▶ **RECORD EXTRACTS**:
((

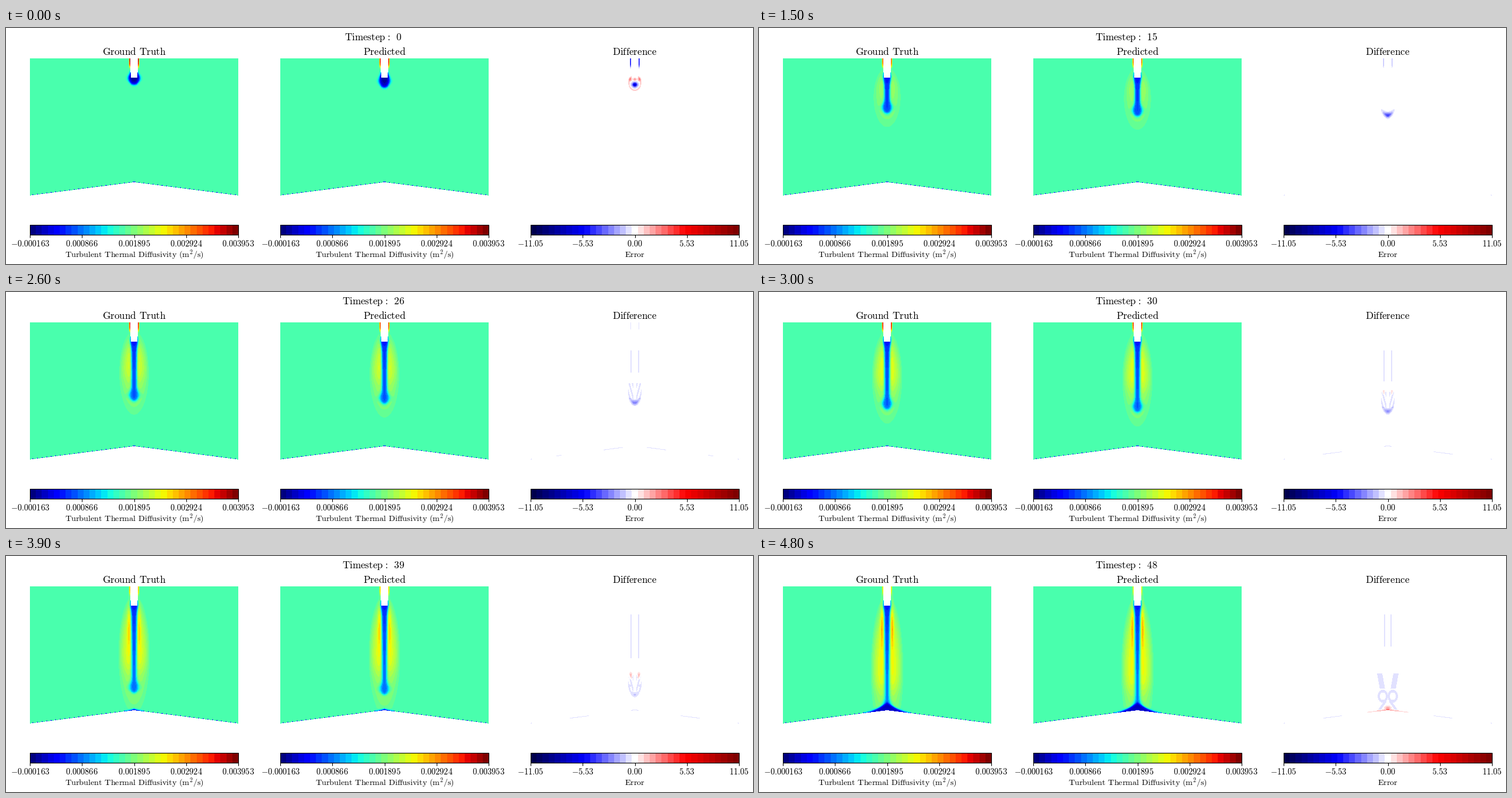
A matplotlib script that plays this animation: 1280x404 px, repeating every 4.9 s.

```python
import numpy as np
import matplotlib as mpl
import matplotlib.pyplot as plt
from matplotlib.animation import FuncAnimation
from matplotlib.patches import Rectangle

mpl.rcParams["mathtext.fontset"] = "cm"

WIDTH, HEIGHT, DPI = 1280, 404, 100
STEPS, BANDS = 49, 35
LEFTS = (41, 470, 899)
TOP, BOTTOM, SPAN = 52, 287, 357
BAR_TOP, BAR_BOTTOM = 337, 354
BASE = 0.4412

JET = mpl.colormaps["jet"](np.linspace(0, 1, BANDS))[:, :3]
SEISMIC = mpl.colormaps["seismic"](np.linspace(0, 1, BANDS))[:, :3]
SEISMIC[BANDS // 2] = 1

# Pixel grid of one panel; everything is mirrored about its centre line.
DX, Y = np.meshgrid(np.abs(np.arange(SPAN) + 0.5 - SPAN / 2),
                    np.arange(TOP, BOTTOM) + 0.5)
GROUND = 264 + 22.8 * DX / (SPAN / 2)
GAP = GROUND - Y
DEPTH = np.clip((Y - 84) / 180, 0, 1)
NOZZLE = (DX < 6.6 - 0.025 * (Y - TOP)) & (Y < 85)
OUTSIDE = (GAP < 0) | NOZZLE
DOTS = (GAP >= 0) & (GAP < 1) & (GROUND % 1 < 0.27)


def soft(v, width=1.0):
    return 1 / (1 + np.exp(-np.clip(v / width, -40, 40)))


def bell(v, width):
    return np.exp(-(v / width) ** 2)


def settle(t, tau):
    return 1 - np.exp(-t / tau)


def blend(u, value, weight):
    return u + (value - u) * weight


def tip_at(t):
    return 97 + 3.7 * t - 7 * settle(t, 6)


def impact(t):
    return soft(t - 40, 2.5)


def field(t, predicted):
    spread = impact(t)
    tip = tip_at(t)
    if predicted:
        tip += 5 * (1 - spread)

    # halo of raised diffusivity, weaker around the head
    top = 84 - 17 * settle(t, 5)
    low = tip + 5 + 19 * settle(t, 4) + 30 * spread
    wide = 8 + 15 * settle(t, 6) + 0.1 * t
    q = (DX / wide) ** 2 + ((Y - (top + low) / 2) / ((low - top) / 2)) ** 2
    rise = 0.02 + 0.21 * settle(t, 20)
    rise = rise * (1 - 0.5 * soft(Y - tip + 40, 8))
    u = BASE + np.where(q < 1, 0.015 + rise * np.clip(1 - q, 0, 1), 0)
    u += 0.17 * soft(t - 38, 5) * bell(DX - 8.5, 3.2) * bell(Y - 118, 36)

    # hot strips beside the nozzle
    hot = np.interp(t, [0, 7, 15, 34, 43, 48], [1, 0.68, 0.86, 0.98, 0.52, 0.66])
    if predicted:
        hot = blend(hot, BASE, 0.1)
    u = blend(u, hot, soft(8.2 - DX, 0.5) * soft(66 - Y, 2))

    # cold core: crisp below the nozzle, softer towards a wider head
    head = bell(Y - tip + 10, 9)
    w = 5 - 1.2 * DEPTH + 2.6 * head + 1.6 * bell(Y - 84, 10)
    blur = 0.9 + 0.7 * DEPTH + 0.6 * head
    nose = tip - 0.035 * DX ** 2
    start = soft(Y - 72, 3)
    rim = soft(w + 2 - DX, blur) * soft(nose + 1 - Y, 1.5) * start
    u = blend(u, 0.34, 0.6 * head * rim)
    cold = 0.18 - 0.12 * np.exp(-t / 4) + 0.06 * DEPTH
    cold -= 0.04 * np.exp(-np.clip(Y - 84, 0, 200) / 8)
    u = blend(u, cold, soft(w - DX, blur) * soft(nose - Y, 1.5) * start)

    # cold layer spreading over the ground
    reach = 42 * spread
    layer = 14 * spread ** 2 * np.clip(1 - DX / reach, 0, 1) ** 1.7
    u = blend(u, 0.08, soft(layer - GAP, 0.9) * (DX < reach))
    return np.where(DOTS, 0.14, u)


def error(t):
    tip, spread = tip_at(t), impact(t)
    early, late = np.exp(-t / 2), soft(t - 46, 0.7)

    # crescent where the predicted tip runs ahead
    size = 7 * np.exp(-t / 28) * (1 - spread)
    arc = Y - tip - 3.2 * settle(t, 3) + 0.08 * settle(t, 8) * DX ** 2
    d = -size * bell(arc, 4) * bell(DX, 4.5 + 3 * settle(t, 5))

    # strips beside the nozzle
    strip = -6 * np.cos(np.pi * t / 7) * np.exp(-t / 12)
    d += strip * bell(DX - 7.3, 0.9) * soft(66 - Y, 1.5)

    # outline and blotches of the first steps
    d += 1.1 * early * bell(np.hypot(DX, 0.8 * (Y - 94)) - 10, 1.2) * (Y > 74)
    d += 2.2 * early * (bell(DX - 7.5, 2.5) + bell(DX, 2.5)) * bell(Y - 88, 3)

    # core edges, mottled head, traces along the ground
    shown = soft(t - 20, 1)
    edge = np.abs(DX - 6.8 + 1.5 * spread) < 1
    edge &= (Y > 100) & (Y < tip - 48 - 70 * spread ** 2)
    d -= 0.55 * shown * edge
    patch = (np.abs(DX - 7) < 4.5) & (np.abs(Y - tip + 16) < 14)
    patch &= np.sin(DX * 1.1 + (Y - tip) * 0.3) > 0.1
    d -= 0.5 * shown * (1 - late) * patch
    trace = (GAP >= 0) & (GAP < 1.1) & (DX < 135)
    trace &= np.sin(DX * 0.06 + t * 0.7) > 0.55
    d -= 0.45 * shown * trace

    # warm spots over the head, cool ones inside it at impact
    d += 1.4 * bell(t - 38, 8) * bell(DX - 7, 2.3) * bell(Y - tip + 30, 5)
    d -= 1.3 * spread * (1 - late) * bell(DX - 8, 3) * bell(Y - tip + 12, 3)

    # rebound: two arms, two rings, two legs and a warm base
    arm = (np.abs(DX - 14 + (Y - 201) * 0.18) < 4.5) & (np.abs(Y - 214) < 13)
    ring = np.abs(np.hypot(DX - 8.5, (Y - 240) * 0.8) - 7) < 1.8
    leg = (np.abs(DX - 5 - (Y - 250) * 0.7) < 2.5) & (np.abs(Y - 256) < 7)
    d -= 0.6 * late * (arm | ring | leg)
    d += late * (2.2 * bell(DX, 5) * bell(Y - 261, 4) + 1.6 * bell(DX, 28) * (GAP < 1.8))

    corner = (DX > 176.5) & (GAP >= 0) & (GAP < 1.2)
    return d - 0.5 * settle(t, 0.3) * corner


def paint(u, colors):
    rgb = colors[np.clip((u * BANDS).astype(int), 0, BANDS - 1)]
    rgb[OUTSIDE] = 1
    return rgb


def panels(t):
    return (paint(field(t, False), JET),
            paint(field(t, True), JET),
            paint(error(t) / 22.1 + 0.5, SEISMIC))


def roman(s):
    return r"$\mathrm{" + s.replace(" ", r"\hspace{0.38}") + "}$"


def heading(t):
    return r"$\mathrm{Timestep\hspace{0.1}:\hspace{0.47}%d}$" % t


fig = plt.figure(figsize=(WIDTH / DPI, HEIGHT / DPI), dpi=DPI, facecolor="white")
ax = fig.add_axes([0, 0, 1, 1])
ax.axis("off")


def write(x, y, s, px):
    return ax.text(x, y, s, fontsize=px * 72 / DPI, ha="center", va="baseline")


def picture(left, top, bottom, data):
    return ax.imshow(data, extent=(left, left + SPAN, bottom, top),
                     interpolation="nearest", aspect="auto")


def colorbar(left, colors, low, high, form, caption):
    picture(left, BAR_TOP, BAR_BOTTOM, colors[None])
    ax.add_patch(Rectangle((left, BAR_TOP), SPAN, BAR_BOTTOM - BAR_TOP,
                           fill=False, ec="black", lw=0.8))
    for part in np.linspace(0, 1, 5):
        x = left + SPAN * part
        ax.plot([x, x], [BAR_BOTTOM, BAR_BOTTOM + 5], color="black", lw=0.8,
                solid_capstyle="butt")
        write(x, 374, roman(form % (low + (high - low) * part)), 14.4)
    write(left + SPAN / 2, 391.5, caption, 14.2)


UNITS = (roman("Turbulent Thermal Diffusivity (m")[:-1]
         + r"^{\mathbf{2}}\mathrm{/s)}$")

images = [picture(x, TOP, BOTTOM, p) for x, p in zip(LEFTS, panels(0))]
for x, name in zip(LEFTS, ["Ground Truth", "Predicted", "Difference"]):
    write(x + SPAN / 2, 45.5, roman(name), 17.2)
for x in LEFTS[:2]:
    colorbar(x, JET, -0.000163, 0.003953, "%.6f", UNITS)
colorbar(LEFTS[2], SEISMIC, -11.051, 11.051, "%.2f", roman("Error"))
title = write(629, 21, heading(0), 17.1)
ax.set_xlim(0, WIDTH)
ax.set_ylim(HEIGHT, 0)


def update(t):
    for image, data in zip(images, panels(t)):
        image.set_data(data)
    title.set_text(heading(t))
    return [*images, title]


anim = FuncAnimation(fig, update, frames=STEPS, interval=100, repeat=True)
plt.show()
```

))

▶ **EXERCISE PROMPT**: All lines that include the word "strips" must be copied from the material above.

▶ **REPLY TO THE EXERCISE**:
    # hot strips beside the nozzle
    # strips beside the nozzle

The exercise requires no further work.